First, structural mistakes since Governor Adrian Orr took office, and policy mistakes since the end of 2020 that were “unforced errors”.

Structural mistakes included the demise of the research team, which led to an inexcusable brain-drain. It installed a culture in which research was not appreciated by senior leadership, and there were some appointments of individuals to senior leadership positions, the board, and the monetary policy committee who did not have a credible history of research, expertise, or practice in monetary policy (often not even macroeconomics). This was contrary to international standards and focused on topics not related to core monetary policy making. By the way, the monetary policy committee, as far as I remember, has always made a unanimous decision, whereas that hardly ever happens in, for example, the United States.

Second, monetary policy makers should, at least by early 2021, have realised the danger of high inflation rates combined with more insights into how Covid-19 affects the economy, and therefore should have increased the OCR at that time.

Even if the RBNZ had not made these mistakes, I doubt they could have avoided high inflation. At best, they could have limited the increase and maybe the duration of inflation. My guess is that, at best, they might have kept inflation somewhere about 5–5.5%.

At this point, the RBNZ can only hope that the economy will not experience a severe recession. However, hope is never a good strategy. As the saying goes: “Hindsight explains the injury that foresight would have prevented.”

Upward price pressures

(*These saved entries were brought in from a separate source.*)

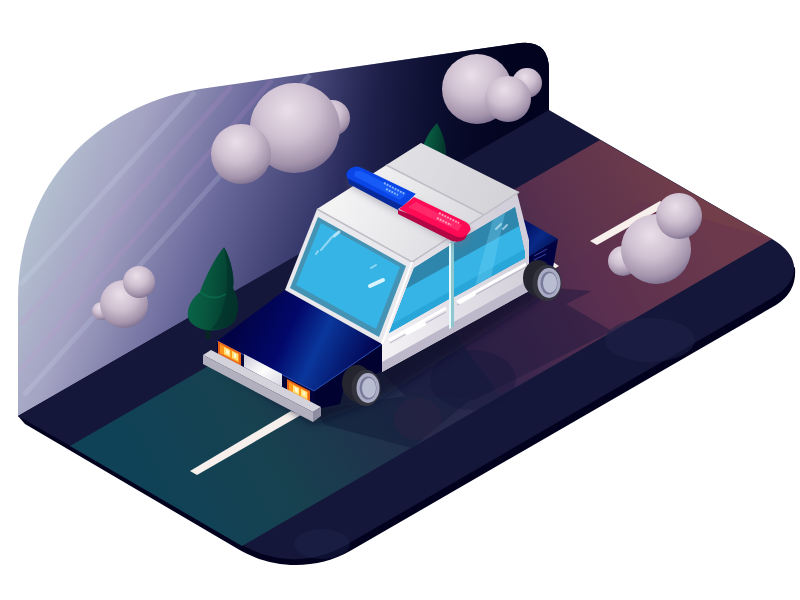
<!DOCTYPE html>
<html lang="en">
<head>
<meta charset="utf-8">
<title>Police car on a night road</title>
<style>
:root {
  --paper: #ffffff;
  --ground: #14173a;
  --ground-edge: #02021f;
  --line: #f6efec;
  --body-white: #e9e8ec;
  --glass: #36b4e6;
  --glass-frame: #4593b4;
  --siren-blue: #0a45e8;
  --siren-red: #ff0a54;
  --lamp: #ff9a1f;
  --tyre: #25252f;
}
html, body { margin: 0; background: var(--paper); overflow: hidden; }
svg { display: block; width: 800px; height: 600px; }
.ground { fill: var(--ground); }
.ground-edge { fill: var(--ground-edge); }
.lane { fill: var(--line); }
.glass { fill: var(--glass); }
.frame { fill: var(--glass-frame); }
.glint { stroke: #d9f3ff; stroke-linecap: round; fill: none; }
.tyre { fill: var(--tyre); }
</style>
</head>
<body>
<svg viewBox="0 0 800 600" role="img" aria-label="Isometric police car driving on a road at night, with clouds and trees">
  <defs>
    <linearGradient id="wall-fill" gradientUnits="userSpaceOnUse" x1="40" y1="200" x2="405" y2="335">
      <stop offset="0" stop-color="#b3bfd0"/>
      <stop offset=".18" stop-color="#a3a2c2"/>
      <stop offset=".42" stop-color="#6b6a9c"/>
      <stop offset=".72" stop-color="#2d2f62"/>
      <stop offset="1" stop-color="#0e1237"/>
    </linearGradient>
    <linearGradient id="wall-night" gradientUnits="userSpaceOnUse" x1="310" y1="150" x2="520" y2="110">
      <stop offset="0" stop-color="#02041f" stop-opacity="0"/>
      <stop offset="1" stop-color="#02041f"/>
    </linearGradient>
    <linearGradient id="road-fill" gradientUnits="userSpaceOnUse" x1="150" y1="490" x2="690" y2="185">
      <stop offset="0" stop-color="#0f4257"/>
      <stop offset=".2" stop-color="#17414f"/>
      <stop offset=".42" stop-color="#232d4b"/>
      <stop offset=".6" stop-color="#30264c"/>
      <stop offset=".78" stop-color="#59304e"/>
      <stop offset="1" stop-color="#713e4a"/>
    </linearGradient>
    <radialGradient id="cloud-fill" cx=".42" cy=".3" r=".75">
      <stop offset="0" stop-color="#eadfe9"/>
      <stop offset=".45" stop-color="#cfc0d1"/>
      <stop offset=".8" stop-color="#a493ab"/>
      <stop offset="1" stop-color="#74688a"/>
    </radialGradient>
    <linearGradient id="tree-fill" x1="0" y1="0" x2="1" y2=".2">
      <stop offset="0" stop-color="#0b6a4b"/>
      <stop offset=".5" stop-color="#07563d"/>
      <stop offset="1" stop-color="#04382e"/>
    </linearGradient>
    <linearGradient id="hood-fill" gradientUnits="userSpaceOnUse" x1="245" y1="315" x2="365" y2="372">
      <stop offset="0" stop-color="#020347"/>
      <stop offset=".35" stop-color="#02086a"/>
      <stop offset=".6" stop-color="#0a379c"/>
      <stop offset="1" stop-color="#020450"/>
    </linearGradient>
    <linearGradient id="roof-fill" gradientUnits="userSpaceOnUse" x1="350" y1="175" x2="480" y2="240">
      <stop offset="0" stop-color="#f4f3f4"/>
      <stop offset="1" stop-color="#d9d8dd"/>
    </linearGradient>
    <linearGradient id="side-fill" gradientUnits="userSpaceOnUse" x1="385" y1="340" x2="530" y2="270">
      <stop offset="0" stop-color="#f2f0f3"/>
      <stop offset="1" stop-color="#d2cfda"/>
    </linearGradient>
    <linearGradient id="trunk-fill" x1="0" y1="0" x2="1" y2="1">
      <stop offset="0" stop-color="#020558"/>
      <stop offset=".5" stop-color="#082a86"/>
      <stop offset="1" stop-color="#010336"/>
    </linearGradient>
    <linearGradient id="plate-fill" x1="0" y1="0" x2="1" y2="1">
      <stop offset="0" stop-color="#c9c7d6"/>
      <stop offset=".5" stop-color="#ffffff"/>
      <stop offset="1" stop-color="#d8d6e0"/>
    </linearGradient>
    <filter id="soft-shadow" x="-20%" y="-20%" width="140%" height="140%">
      <feGaussianBlur stdDeviation="4"/>
    </filter>
    <clipPath id="side-glass-clip">
      <path d="M414 268L449 246V299L389 333ZM454 243L515 207L525 253V258L454 297Z"/>
    </clipPath>
    <g id="wheel">
      <ellipse class="tyre" cx="-9" cy="-5" rx="15" ry="18"/>
      <path class="tyre" d="M-14 -22L-2 -18V18L-15 12Z"/>
      <ellipse cx="0" cy="0" rx="14.5" ry="18" fill="#34343f"/>
      <ellipse cx="2" cy="0" rx="11.5" ry="15" fill="#a9acc4"/>
      <ellipse cx="2" cy="0" rx="8.5" ry="11.5" fill="#777a99"/>
      <ellipse cx="3" cy="0" rx="7" ry="10" fill="#b9bdd2"/>
    </g>
    <g id="headlight">
      <path fill="#e8641a" d="M0 0L23 12V25L0 13Z"/>
      <path fill="var(--lamp)" d="M2 3L21 13V22L2 12Z"/>
      <path fill="#ffe27a" d="M6 6L12 9V16L6 13ZM14 10L20 13V20L14 17Z"/>
      <path fill="#fff7d8" d="M8 8L11 10V14L8 12ZM16 12L18 13V17L16 16Z"/>
    </g>
  </defs>

  <g id="wall">
    <path id="wall-base" fill="url(#wall-fill)" d="M18 417V300C18 180 100 105 200 89L520 43Q549 40 549 70V111Z"/>
    <path fill="url(#wall-night)" d="M200 89L520 43Q549 40 549 70V111L200 312Z"/>
    <g fill="none" stroke="#c78fd0" stroke-opacity=".16" stroke-width="5">
      <path d="M20 325L232 86M19 372L272 80"/>
      <path stroke="#d9e4f5" d="M20 285L195 92M24 395L310 75"/>
    </g>
  </g>

  <g id="floor">
    <path class="ground-edge" d="M18 416L25 424L238 549C275 571 318 569 350 551L776 305Q797 292 795 268L780 245L549 111Z"/>
    <path class="ground" d="M18 416L549 110L772 239C803 257 800 282 772 298L346 545C315 563 278 564 246 547Z"/>
    <path id="road" fill="url(#road-fill)" d="M70 446L600 140L772 239L242 546Z"/>
    <g id="road-lights">
      <path fill="#0d1733" opacity=".42" d="M314 411L405 396L470 400L412 448L325 425Z"/>
      <path fill="#14173a" opacity=".55" d="M382 372L529 286L592 291L566 304L612 331L474 400L405 396Z"/>
      <path fill="#5a2c52" opacity=".22" d="M452 330L560 278L640 200L772 239L612 331L500 395Z"/>
      <ellipse cx="473" cy="380" rx="43" ry="30" fill="#10163a" opacity=".35"/>
      <ellipse cx="418" cy="419" rx="24" ry="21" fill="#3a2146" opacity=".28"/>
      <ellipse cx="650" cy="340" rx="45" ry="22" fill="#1f2447" opacity=".55"/>
      <ellipse cx="322" cy="544" rx="28" ry="15" fill="#20264b" opacity=".4"/>
    </g>
    <path class="lane" d="M190 471L291 411L301 415L197 475Z"/>
    <path class="lane" d="M590 241L660 201L666 206L597 245Z"/>
    <path class="lane" d="M536 271L553 262L559 266L540 277Z"/>
  </g>

  <g id="trees">
    <path fill="#0a2327" d="M205 326H211V338L208 340L205 338Z"/>
    <path fill="url(#tree-fill)" d="M224 247C231 259 235 278 233 288C239 297 240 312 234 322C222 334 197 333 189 320C185 311 191 299 200 292C205 278 214 259 224 247Z"/>
    <path fill="#032f29" opacity=".55" d="M224 247C231 259 235 278 233 288C239 297 240 312 234 322C228 328 217 330 211 329C226 316 231 280 224 247Z"/>
    <path fill="none" stroke="#0d7a55" stroke-opacity=".5" stroke-width="2" d="M200 292Q213 302 226 294"/>
    <path fill="url(#tree-fill)" d="M437 123C443 133 447 146 446 160H420C421 147 428 132 437 123Z"/>
  </g>

  <g id="wall-clouds" fill="url(#cloud-fill)">
    <circle cx="332" cy="118" r="18"/>
    <circle cx="295" cy="128" r="45"/>
    <circle cx="241" cy="154" r="30"/>
    <circle cx="527" cy="83" r="15"/>
    <circle cx="477" cy="89" r="35"/>
    <circle cx="508" cy="99" r="23"/>
    <circle cx="101" cy="311" r="9"/>
    <circle cx="124" cy="304" r="24"/>
    <circle cx="139" cy="282" r="16"/>
  </g>

  <g id="police-car">
    <path fill="#070a25" opacity=".6" filter="url(#soft-shadow)" d="M222 368L313 424L382 398L540 298L530 272L382 345Z"/>

    <g id="trunk">
      <path fill="url(#trunk-fill)" d="M521 218L558 239L530 258Z"/>
      <path fill="#020341" d="M558 239L553 268L528 284V257Z"/>
      <path stroke="#3a44a4" stroke-width="1" fill="none" d="M534 256L547 249M534 260L546 254"/>
    </g>

    <g id="hood">
      <path fill="url(#hood-fill)" d="M285 290L382 344L314 391L217 341Z"/>
      <path fill="#03043a" d="M217 341L314 391V409L217 360Z"/>
      <path fill="#010230" d="M314 391L382 344V372L345 384L340 404L314 410Z"/>
      <path stroke="#2a50b8" stroke-width="1" fill="none" d="M217 341L314 391L382 344"/>
      <use href="#headlight" x="218" y="341"/>
      <use href="#headlight" x="287" y="379"/>
      <path fill="url(#plate-fill)" d="M244 354L282 374V387L244 367Z"/>
    </g>

    <g id="bumper">
      <path fill="#d4d2da" d="M203 355L211 350L321 407L313 412Z"/>
      <path fill="#b2b0bf" d="M203 355L313 412V422L203 364Z"/>
      <path fill="#8f8da2" d="M313 412L321 407V416L313 422Z"/>
    </g>

    <g id="cabin">
      <path fill="url(#side-fill)" d="M412 262L517 193L529 240V291L382 372V344Z"/>
      <path fill="#bdb9ca" d="M382 362L529 280V291L382 372Z"/>
      <path fill="var(--body-white)" d="M317 209L412 262L382 344L285 290Z"/>
      <path fill="url(#roof-fill)" d="M317 209L421 143L519 192L412 262Z"/>
      <path fill="#c9c8ce" d="M386 165L421 143L519 192L484 215Z" opacity=".35"/>
      <path fill="none" stroke="#bfbec7" stroke-width="1.5" d="M386 165L484 215M317 209L412 262L519 192"/>
      <path fill="none" stroke="#ffffff" stroke-width="2" d="M412 262L382 344"/>

      <g id="windshield">
        <path class="frame" d="M318 217L406 266L379 337L290 288Z"/>
        <path class="glass" d="M321 223L400 267L376 329L296 285Z"/>
        <g class="glint">
          <path stroke-width="4" d="M370 286L383 280"/>
          <path stroke-width="3" opacity=".75" d="M334 236L339 232"/>
          <path stroke-width="2" opacity=".55" d="M321 250L332 237M371 268L376 265M316 254L318 251"/>
        </g>
      </g>

      <g id="side-windows">
        <path class="frame" d="M414 268L449 246V299L389 333ZM454 243L515 207L525 253V258L454 297Z"/>
        <g clip-path="url(#side-glass-clip)">
          <path class="glass" d="M400 287L530 216V260L385 340Z"/>
          <path fill="#2f86ac" d="M405 260L530 190V220L400 292Z"/>
          <path fill="#1f9bcf" opacity=".55" d="M385 328L530 246V264L385 342Z"/>
          <path fill="#74d3f5" opacity=".35" d="M474 290L494 215L506 209L490 282Z"/>
        </g>
        <path class="glint" stroke-width="2" opacity=".6" d="M496 229L501 224M503 229L507 225"/>
      </g>

      <path id="door-seam" fill="#8ec7cf" d="M449 243L454 240V326L449 329Z"/>
      <path fill="#e9fbff" d="M449 243H451V328L449 329Z"/>
      <g id="door-trim" fill="none" stroke="#ffffff" stroke-width="3">
        <path d="M389 340L446 308M457 302L526 264"/>
        <path stroke="#b7b4c6" stroke-width="1" d="M390 343L446 312M457 305L526 267"/>
        <path stroke-width="4" stroke-linecap="round" d="M407 333L424 324M460 302L474 294"/>
      </g>
    </g>

    <g id="siren">
      <path fill="#77768a" opacity=".55" filter="url(#soft-shadow)" d="M347 184L360 173L472 232L460 246Z"/>
      <g id="siren-blue">
        <path fill="#062a9c" d="M346 172L349 184L398 210L405 206L416 196L402 198Z"/>
        <path fill="var(--siren-blue)" d="M351 168Q357 165 362 168L416 194L403 206L347 178Q345 172 351 168Z"/>
        <path fill="#1e66ff" opacity=".65" d="M355 171L361 171L407 194L400 200L354 176Z"/>
        <path stroke="#86b2ff" stroke-width="2" stroke-dasharray="2 1" fill="none" d="M384 183L405 194M386 189L398 195"/>
      </g>
      <path id="siren-joint" fill="#e6e4ee" d="M416 194L418 198L402 211L398 209L403 206Z"/>
      <g id="siren-red">
        <path fill="#b30645" d="M398 210V214L452 241Q460 243 465 239L470 229L462 231Z"/>
        <path fill="var(--siren-red)" d="M414 197L466 222Q472 226 470 231L465 236Q460 239 453 235L399 209Z"/>
        <path fill="#ff3d78" opacity=".6" d="M416 202L462 225L458 231L408 207Z"/>
        <path stroke="#ff9dbb" stroke-width="2" stroke-dasharray="2 1" fill="none" d="M439 213L459 223M437 218L451 225"/>
      </g>
    </g>

    <use href="#wheel" x="366" y="388"/>
    <use href="#wheel" x="547" y="283"/>
  </g>

  <g id="road-clouds" fill="url(#cloud-fill)">
    <circle cx="623" cy="261" r="15"/>
    <circle cx="656" cy="249" r="35"/>
    <circle cx="679" cy="216" r="23"/>
  </g>
</svg>
</body>
</html>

Compare this to the May 2021 Monetary Policy Statement: “A range of domestic and international factors are expected to lift headline inflation above 2% for a period. Members noted these factors are expected to be temporary […].” It gets even better. “The Committee (monetary policy committee) discussed the risk that these one-off upward price pressures may promote a rise in more general inflation and inflation expectations. However, the Committee agreed that these risks to medium-term inflation were mitigated by ongoing global spare capacity and well-anchored inflation expectations.”

In the statement you can see a graph (Figure 2.16) that forecasts inflation. Guess what the maximum inflation rate was they predicted. It was way below 3% and, by now, should be closer to 1.5%!

Reserve Bank of New Zealand governor Adrian Orr gave a speech in March 2021 about “Some policy lessons from a year of Covid-19”. One section of his speech was titled “Being prepared beats guessing”. You cannot make this up.

We experience high inflation rates and then discuss the mistakes the RBNZ made that contributed to them. In short, and oversimplified, Covid-19 was a large labour supply shock rather than a demand shock.

Supply chain issues add to inflationary pressures. However, these have been easing for more than a year now. The Freightos Global Container Index has decreased since its peak in September 2021 by about 77%. The Russia-Ukraine war plays some role (mainly for energy, petrol, and food prices), but remember that inflation started to increase well before it. Further, the HWWI (Hamburgische WeltWirtschafts Institut) commodity price index has decreased by 20% since its peak. While these factors matter, they are not the key drivers.

  • Dr. Dennis Wesselbaum is a senior lecturer in the Department of Economics at the University of Otago.